■ Task directions: Where a line holds the word "pink", copy it from the records.

■ Data supplied:
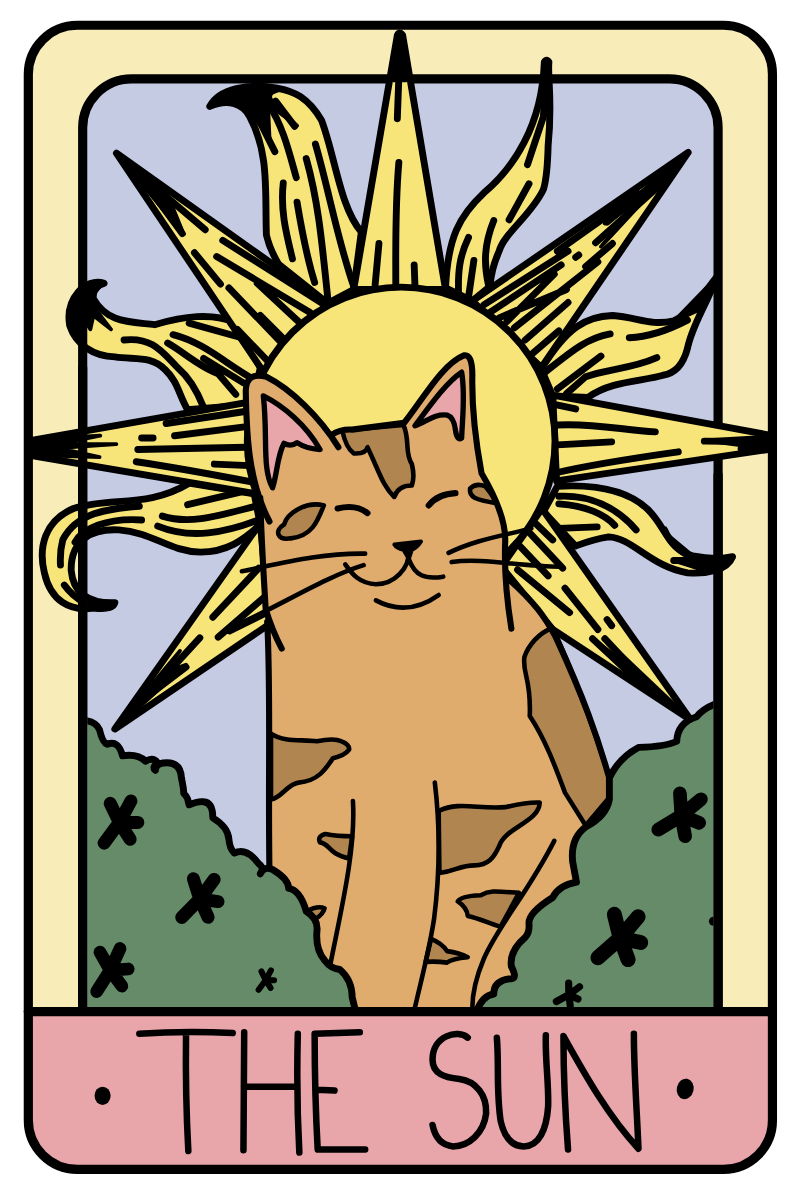
<!DOCTYPE html>
<html lang="en">
<head>
<meta charset="utf-8">
<title>The Sun</title>
<style>
:root{
  --paper:#ffffff;
  --ink:#000000;
  --cream:#f8edb8;
  --sky:#c6cbe4;
  --sun:#f8e57a;
  --fur:#e0ac6e;
  --patch:#b18550;
  --pink:#e8a5aa;
  --leaf:#658b69;
}
*{box-sizing:border-box}
html,body{margin:0;padding:0;width:800px;height:1200px;overflow:hidden;background:var(--paper)}
.card{display:block;width:800px;height:1200px}
.card path,.card rect,.card circle{stroke-linecap:round;stroke-linejoin:round}
.border{fill:var(--cream)}
.sky{fill:var(--sky)}
.frame{fill:none;stroke:var(--ink);stroke-width:12}
.rays{fill:var(--sun);stroke:var(--ink);stroke-width:9}
.hatching{fill:none;stroke:var(--ink);stroke-width:9}
.ink{fill:var(--ink);stroke:var(--ink);stroke-width:5}
.disc{fill:var(--sun);stroke:var(--ink);stroke-width:9}
.fur{fill:var(--fur)}
.patches{fill:var(--patch);stroke:var(--ink);stroke-width:6}
.ears{fill:var(--pink);stroke:var(--ink);stroke-width:7}
.outline{fill:none;stroke:var(--ink);stroke-width:8}
.face{fill:none;stroke:var(--ink);stroke-width:6}
.bush{fill:var(--leaf);stroke:var(--ink);stroke-width:9}
.banner{fill:var(--pink)}
.lettering{fill:none;stroke:var(--ink);stroke-width:8.5}
</style>
</head>
<body>
<main>
<svg class="card" viewBox="0 0 1045 1567" preserveAspectRatio="none" role="img" aria-label="Tarot card, The Sun: a smiling ginger cat sitting between two bushes in front of a radiant sun">
  <defs>
    <clipPath id="window"><path d="M114 1321V168A58 58 0 0 1 172 109H874A58 58 0 0 1 932 168V1321Z"/></clipPath>
    <clipPath id="card-edge"><rect x="37" y="33" width="972" height="1494" rx="64"/></clipPath>
    <g id="flower">
      <path d="M0 0L-12 -25M0 0L15 -28M0 0L24 0M0 0L14 22M0 0L-20 27" fill="none" stroke="#000" stroke-width="17"/>
    </g>
  </defs>

  <rect class="border" x="37" y="33" width="972" height="1494" rx="64"/>
  <path class="sky" d="M108 1321V168A64 64 0 0 1 172 103H874A64 64 0 0 1 938 168V1321Z"/>

  <g id="flames">
    <g class="rays">
      <path d="M462 378L472 303C444 270 438 205 420 157C402 127 384 119 362 115C325 108 286 116 274 139C298 128 318 136 326 152C352 200 346 250 348 307Q352 325 364 345L428 396Z"/>
      <path d="M582 376C585 310 600 282 632 252C670 220 708 165 711 81Q714 76 717 81C715 100 722 130 716 190Q715 230 710 247C695 280 658 305 652 328Q642 350 640 374L617 393Z"/>
      <path d="M308 421C276 408 240 413 202 424C170 420 140 422 122 390Q120 374 136 370C112 362 85 390 91 425C99 450 122 465 150 466C176 470 198 464 216 483C232 498 234 516 245 535L330 528L340 480Z"/>
      <path d="M707 482C740 428 765 413 800 412C832 414 850 426 880 419C905 408 920 382 936 362C922 400 904 425 898 455C892 478 880 488 866 490C840 498 798 497 768 519L722 517Z"/>
      <path d="M247 631C192 664 145 648 96 664C58 680 50 715 58 748C66 785 92 799 122 794Q148 797 150 787C120 788 96 778 93 745C92 705 120 690 155 692C200 695 220 720 262 721C295 721 318 706 340 685L332 645Z"/>
      <path d="M728 635C782 632 822 642 846 665C870 688 872 718 905 726Q935 732 957 727C950 745 922 750 898 748C850 740 826 702 795 701C775 704 765 708 752 713L710 668Z"/>
    </g>
    <path class="ink" d="M275 138C288 118 320 112 372 116C340 122 350 130 388 164L350 136L352 180L322 140Q295 126 275 138ZM708 150L711 84H717V150ZM136 370C112 362 88 390 91 420L102 436L106 410L118 430L122 412L145 430L122 400Q118 382 136 370ZM936 362L880 420L912 405ZM110 784Q130 794 150 787Q145 796 122 794ZM868 695L905 726Q935 732 957 727C948 746 925 748 905 740L880 732L910 735Z"/>
    <path class="hatching" d="M330 140L359 198M350 135C370 165 378 200 387 232M360 132L385 165M370 239C366 275 374 305 382 338M388 264C394 300 402 340 411 369M400 207C415 260 420 310 428 388M412 188C430 250 440 310 462 374M714 140L689 215M691 240L665 287M612 310C600 335 598 355 599 385M645 288C632 320 632 345 638 372M619 340L612 388M162 444C200 440 212 460 232 480C246 492 258 512 265 530M219 448C240 460 262 480 285 488L308 515M226 437C270 448 300 480 340 500M247 422L312 440M266 468L318 500M797 436C765 442 745 460 712 486M822 441C850 440 875 430 898 418M858 467C825 482 790 482 765 492L740 514M785 465L728 508M182 661C140 664 100 670 82 705Q78 720 79 738M185 679C140 676 108 690 98 708M84 764Q94 778 110 787M245 659L325 640M212 674C250 686 290 672 338 660M206 687C250 705 295 695 335 680M730 648C770 646 805 662 831 692M730 658C765 660 790 672 803 686M730 690L780 688M868 692Q880 720 910 730M880 732L935 731"/>
  </g>

  <path class="frame" d="M108 1321V168A64 64 0 0 1 172 103H874A64 64 0 0 1 938 168V1321"/>

  <g id="spikes" clip-path="url(#card-edge)">
    <g class="rays">
      <path d="M462 378L519 46Q522 40 526 46L582 378Z"/>
      <path d="M428 396L152 200L345 487Z"/>
      <path d="M617 393L899 199L707 480Z"/>
      <path d="M325 525L36 576V594L335 645Z"/>
      <path d="M722 516L1010 569V586L727 628Z"/>
      <path d="M340 683L150 952L352 815Z"/>
      <path d="M708 664L902 940L722 822L655 740Z"/>
    </g>
    <path class="ink" d="M522 46L514 105H530ZM152 200L268 300L222 262L240 306ZM899 199L790 292L832 264L785 322ZM37 574L131 569L75 580L152 580L75 585L130 597L37 594ZM1009 570L920 575L1009 587ZM150 952L243 868L215 878L235 850ZM902 940L790 834L835 880L774 834Z"/>
    <path class="hatching" d="M521 100L519 155M521 212C516 270 517 320 517 372M495 318L490 372M541 346L542 372M180 225L268 300M190 240L238 305M291 314L424 398M283 335L405 408M336 370L390 420M254 330L288 371M299 376L370 450M340 412L368 440M310 430L352 474M880 218L793 290M873 232L778 317M834 253L728 328M800 318L765 348M752 336L756 333M742 328L632 398M781 342L672 428M733 346L640 408M740 378L652 415M742 395L686 444M730 432L695 462M724 358L662 420M217 553L322 537M228 569L322 557M185 572L200 572M180 587L322 584M178 603C225 610 280 620 332 630M280 606L326 608M724 528L752 534M728 555C775 552 815 562 856 564M728 581L799 577M728 617C780 605 830 598 886 590M920 576L1004 577M968 586L1004 584M338 742L278 806M345 780L285 832M261 833L216 882M243 871L185 915M348 800L300 824M690 694L735 742M680 714L716 752M700 684L722 705M738 768L781 822M793 809L799 817M676 744L744 800M774 834L850 905M790 834L832 879"/>
  </g>
  <circle class="disc" cx="524" cy="576" r="201"/>

  <g id="cat">
    <path class="fur" d="M321 510Q322 485 348 492C380 508 415 545 436 566Q445 560 460 560L528 552C552 522 578 475 606 464Q617 462 617 490C616 535 622 580 629 618C648 650 660 680 660 705V755C698 786 712 806 726 832C762 910 780 960 797 1020L790 1090L700 1318H455L352 1135C353 1000 350 870 347 795C343 740 342 710 340 658C328 610 318 560 321 510Z"/>
    <g class="patches">
      <path d="M447 562L527 555C536 575 528 590 538 606C541 618 541 625 538 634Q520 634 515 649C500 635 495 615 480 584Q478 593 462 592Q452 585 447 562Z"/>
      <path d="M423 660C400 654 375 670 371 685C358 693 362 706 380 703C408 700 415 680 423 660Z"/>
      <path d="M614 638Q622 630 634 635Q646 650 648 657Q628 654 620 650Q613 646 614 638Z"/>
      <path d="M722 820C704 826 690 843 685 858C682 880 694 885 692 935C712 965 725 1000 738 1035L765 1078L797 1040V1018C775 950 750 880 722 820Z"/>
      <path d="M354 958C372 970 395 965 414 968C428 965 440 965 446 968Q457 972 456 979Q450 987 435 990C425 1005 415 1020 390 1022C375 1024 368 1042 354 1044Z"/>
      <path d="M460 1092Q440 1092 425 1089Q414 1092 418 1100C432 1102 428 1115 456 1121Z"/>
      <path d="M400 1190Q415 1182 424 1186Q422 1194 412 1200Z"/>
      <path d="M573 1059C600 1046 625 1057 660 1054Q690 1047 705 1048C704 1074 660 1080 652 1105C645 1120 638 1130 620 1130C600 1130 595 1138 574 1140Z"/>
      <path d="M678 1166C650 1164 640 1162 628 1169Q602 1170 598 1177Q610 1185 611 1196C630 1200 638 1206 654 1210Z"/>
      <path d="M563 1226Q578 1232 584 1242Q600 1244 611 1250Q590 1252 584 1257Q570 1255 556 1256Z"/>
    </g>
    <g class="ears">
      <path d="M344 517C370 530 400 555 418 587Q400 586 388 578Q380 584 371 579C362 595 362 620 356 637C342 612 350 570 344 517Z"/>
      <path d="M542 556C560 532 582 500 603 486C608 515 604 545 603 572Q597 576 595 562Q593 545 584 542C568 540 558 550 542 556Z"/>
    </g>
    <g class="outline">
      <path d="M352 681C325 630 322 570 321 510Q322 485 348 492C380 508 418 545 442 584M433 568Q445 560 460 561L528 552C552 522 578 475 606 464Q617 462 617 490C616 535 622 580 629 618C648 650 660 680 660 705C658 750 663 790 668 821"/>
      <path d="M340 650C341 700 345 760 347 795Q355 822 368 847M349 812C354 900 350 1010 352 1140M664 756C698 786 712 806 726 832C762 910 780 960 797 1020"/>
      <path stroke-width="6" d="M461 1046C465 1110 445 1190 431 1262M568 1022C575 1080 574 1145 567 1200C560 1245 550 1280 541 1320M724 1098C690 1165 650 1210 632 1252Q616 1290 617 1320"/>
    </g>
    <g class="face">
      <path stroke-width="8" d="M441 664Q465 658 480 670M560 660Q572 645 595 644"/>
      <path class="ink" d="M515 711L550 707Q545 715 538 718L534 730L527 718Q518 716 515 711Z"/>
      <path d="M534 720C535 742 515 763 491 763C470 762 460 750 451 737M534 730C542 752 555 757 579 753M491 784Q532 806 573 777"/>
      <path d="M477 723C420 722 370 735 316 746M475 738C420 755 360 795 300 820M586 722C620 705 655 700 694 690M590 734C630 728 680 740 732 740"/>
    </g>
  </g>

  <g id="garden" clip-path="url(#window)">
    <path class="bush" d="M100 940Q125 940 130 953Q134 970 140 972Q155 966 160 987Q180 984 190 994Q200 988 206 996Q198 1002 203 1006Q203 996 218 996Q236 996 237 1016Q240 1030 240 1036Q244 1040 245 1043L247 1051Q258 1046 266 1047Q278 1048 278 1068Q298 1080 299 1096Q300 1108 306 1114Q322 1106 338 1128Q346 1134 340 1141Q345 1130 357 1136Q377 1148 377 1160Q392 1162 400 1190Q416 1200 414 1216Q412 1240 424 1254Q432 1265 444 1266Q460 1280 460 1302L468 1335H100Z"/>
    <path class="bush" d="M950 914Q920 922 910 936Q885 944 884 968Q870 975 834 976Q808 990 796 1016Q796 1032 796 1044Q792 1066 765 1080Q745 1095 748 1125L753 1152Q730 1156 722 1172Q690 1192 691 1206Q692 1218 686 1224Q665 1242 668 1262Q676 1278 668 1278Q645 1280 645 1298Q630 1300 622 1322V1335H950Z"/>
    <use href="#flower" x="156" y="1074"/>
    <use href="#flower" transform="translate(261 1174) rotate(8)"/>
    <use href="#flower" transform="translate(144 1267) rotate(-4) scale(.98)"/>
    <use href="#flower" transform="translate(347 1280) scale(.46)"/>
    <use href="#flower" transform="translate(890 1065) rotate(22) scale(1.05)"/>
    <use href="#flower" transform="translate(810 1225) rotate(12) scale(1.15)"/>
    <use href="#flower" transform="translate(743 1299) rotate(25) scale(.55)"/>
    <circle cx="932" cy="1203" r="6"/>
  </g>
  <path class="frame" d="M108 1321V480M938 1321V620"/>

  <g id="title-banner">
    <path class="banner" d="M37 1321H1009V1463A64 64 0 0 1 945 1527H101A64 64 0 0 1 37 1463Z"/>
    <path class="frame" stroke-linecap="butt" d="M37 1321H1009"/>
    <g class="lettering" role="img" aria-label="THE SUN">
      <path id="letter-t" d="M182 1350Q240 1346 304 1349M243 1352Q242 1430 246 1503"/>
      <path id="letter-h" d="M319 1348L318 1502M320 1419H386M389 1350Q387 1430 391 1505"/>
      <path id="letter-e" d="M470 1348L411 1350Q411 1430 415 1501L477 1501M414 1423L437 1424"/>
      <path id="letter-s" d="M611 1355C598 1344 565 1352 565 1384C565 1402 580 1407 600 1409C622 1412 636 1430 635 1454C632 1480 612 1497 592 1497Q570 1495 565 1469"/>
      <path id="letter-u" d="M649 1355C652 1390 648 1425 654 1464C660 1490 672 1497 684 1497C704 1497 714 1475 716 1445C717 1415 712 1385 713 1352"/>
      <path id="letter-n" d="M742 1501C738 1450 736 1400 736 1353C765 1405 795 1458 834 1500C832 1450 828 1400 828 1350"/>
    </g>
    <ellipse cx="134" cy="1431" rx="10.500" ry="12"/>
    <ellipse cx="895" cy="1422" rx="11" ry="13.500" transform="rotate(12 895 1422)"/>
  </g>

  <rect class="frame" x="37" y="33" width="972" height="1494" rx="64"/>
</svg>
</main>
</body>
</html>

■ Response below:
  --pink:#e8a5aa;
.ears{fill:var(--pink);stroke:var(--ink);stroke-width:7}
.banner{fill:var(--pink)}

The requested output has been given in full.